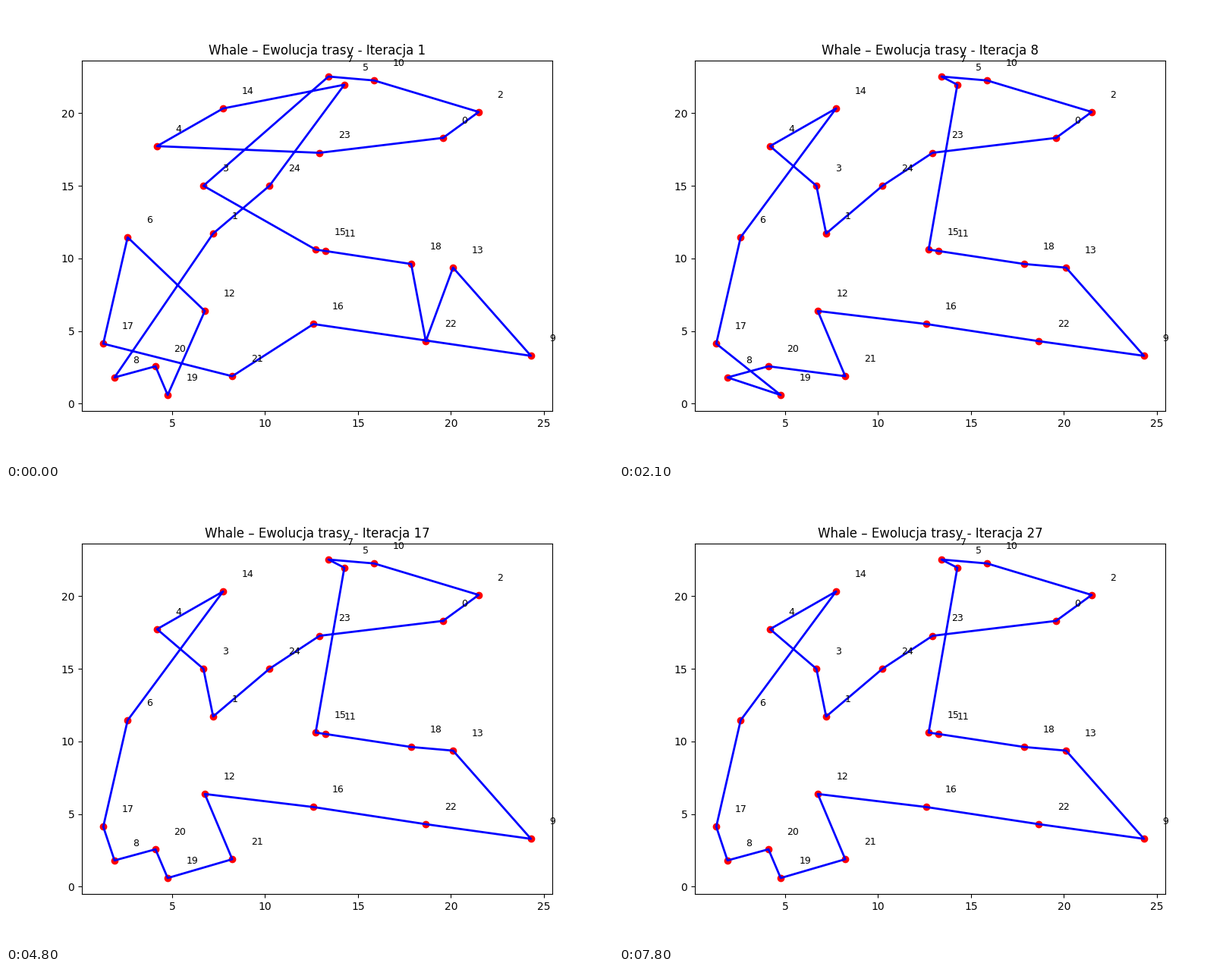
Animation, 800 px wide and 600 px high, one loop 8000 ms. Source, as a matplotlib script:

```python
import matplotlib.pyplot as plt
import numpy as np
from matplotlib.animation import FuncAnimation

STEP_MS, TICK_MS, LOOP_MS = 300, 100, 8000
X_LIM, Y_LIM = (0.15, 25.45), (-0.5065, 23.6165)

# City positions on the 800x600 stage, measured from its top left corner.
CITIES_PX = np.array([
    (576, 173.9), (273, 300), (623, 139.7), (260.2, 237.1), (199.1, 184.8),
    (445.9, 103.8), (160.3, 305), (425, 93), (143, 489.8), (691.82, 461.3),
    (485.2, 98.2), (421.2, 323.1), (262, 402.2), (589.2, 345), (286.1, 135.1),
    (408.1, 321.2), (405.2, 419.4), (128.18, 445.3), (534, 340.2), (213.1, 513),
    (197, 475.1), (298.2, 488.2), (553.3, 442), (413.2, 193.6), (347.2, 237.1),
])
xs = X_LIM[0] + (CITIES_PX[:, 0] - 100) / 620 * (X_LIM[1] - X_LIM[0])
ys = Y_LIM[0] + (534 - CITIES_PX[:, 1]) / 462 * (Y_LIM[1] - Y_LIM[0])

HEAD = [0, 23]
EAST = [16, 22, 9, 13, 18, 11, 15, 5]
TAIL = [7, 10, 2, 0]

# First iteration at which each tour is the best one.
TOURS = [
    (1, [4, 14, 5, 24, 1, 8, 20, 19, 12, 6, 17, 21, 16, 9, 13, 22, 18, 11, 15, 3]),
    (2, [4, 14, 3, 24, 1, 17, 8, 19, 20, 6, 12, 21] + EAST),
    (4, [24, 14, 3, 4, 1, 6, 17, 19, 8, 20, 12, 21] + EAST),
    (7, [24, 1, 3, 4, 14, 6, 17, 19, 8, 20, 21, 12] + EAST),
    (11, [24, 1, 3, 4, 14, 6, 17, 8, 20, 19, 21, 12] + EAST),
]

fig, ax = plt.subplots(figsize=(8, 6), dpi=100)
ax.scatter(xs, ys, c="red")
route, = ax.plot([], [], "b-", linewidth=2)
for city, (x, y) in enumerate(zip(xs, ys)):
    ax.text(x + 1, y + 1, str(city), fontsize=9)
ax.set(xlim=X_LIM, ylim=Y_LIM)
title = ax.set_title("")


def best_tour(iteration):
    middle = [tour for start, tour in TOURS if start <= iteration][-1]
    return HEAD + middle + TAIL


def update(frame):
    iteration = frame * TICK_MS // STEP_MS + 1
    tour = best_tour(iteration)
    route.set_data(xs[tour], ys[tour])
    title.set_text(f"Whale – Ewolucja trasy - Iteracja {iteration}")
    return route, title


anim = FuncAnimation(fig, update, frames=LOOP_MS // TICK_MS, interval=TICK_MS,
                     repeat=True, repeat_delay=0)
plt.show()
```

- - -

### Exercise aim
Print the entries above exactly, leaving pictures out.

### Task solution
Animation, 800 px wide and 600 px high, one loop 8000 ms. Source, as a matplotlib script:

```python
import matplotlib.pyplot as plt
import numpy as np
from matplotlib.animation import FuncAnimation

STEP_MS, TICK_MS, LOOP_MS = 300, 100, 8000
X_LIM, Y_LIM = (0.15, 25.45), (-0.5065, 23.6165)

# City positions on the 800x600 stage, measured from its top left corner.
CITIES_PX = np.array([
    (576, 173.9), (273, 300), (623, 139.7), (260.2, 237.1), (199.1, 184.8),
    (445.9, 103.8), (160.3, 305), (425, 93), (143, 489.8), (691.82, 461.3),
    (485.2, 98.2), (421.2, 323.1), (262, 402.2), (589.2, 345), (286.1, 135.1),
    (408.1, 321.2), (405.2, 419.4), (128.18, 445.3), (534, 340.2), (213.1, 513),
    (197, 475.1), (298.2, 488.2), (553.3, 442), (413.2, 193.6), (347.2, 237.1),
])
xs = X_LIM[0] + (CITIES_PX[:, 0] - 100) / 620 * (X_LIM[1] - X_LIM[0])
ys = Y_LIM[0] + (534 - CITIES_PX[:, 1]) / 462 * (Y_LIM[1] - Y_LIM[0])

HEAD = [0, 23]
EAST = [16, 22, 9, 13, 18, 11, 15, 5]
TAIL = [7, 10, 2, 0]

# First iteration at which each tour is the best one.
TOURS = [
    (1, [4, 14, 5, 24, 1, 8, 20, 19, 12, 6, 17, 21, 16, 9, 13, 22, 18, 11, 15, 3]),
    (2, [4, 14, 3, 24, 1, 17, 8, 19, 20, 6, 12, 21] + EAST),
    (4, [24, 14, 3, 4, 1, 6, 17, 19, 8, 20, 12, 21] + EAST),
    (7, [24, 1, 3, 4, 14, 6, 17, 19, 8, 20, 21, 12] + EAST),
    (11, [24, 1, 3, 4, 14, 6, 17, 8, 20, 19, 21, 12] + EAST),
]

fig, ax = plt.subplots(figsize=(8, 6), dpi=100)
ax.scatter(xs, ys, c="red")
route, = ax.plot([], [], "b-", linewidth=2)
for city, (x, y) in enumerate(zip(xs, ys)):
    ax.text(x + 1, y + 1, str(city), fontsize=9)
ax.set(xlim=X_LIM, ylim=Y_LIM)
title = ax.set_title("")


def best_tour(iteration):
    middle = [tour for start, tour in TOURS if start <= iteration][-1]
    return HEAD + middle + TAIL


def update(frame):
    iteration = frame * TICK_MS // STEP_MS + 1
    tour = best_tour(iteration)
    route.set_data(xs[tour], ys[tour])
    title.set_text(f"Whale – Ewolucja trasy - Iteracja {iteration}")
    return route, title


anim = FuncAnimation(fig, update, frames=LOOP_MS // TICK_MS, interval=TICK_MS,
                     repeat=True, repeat_delay=0)
plt.show()
```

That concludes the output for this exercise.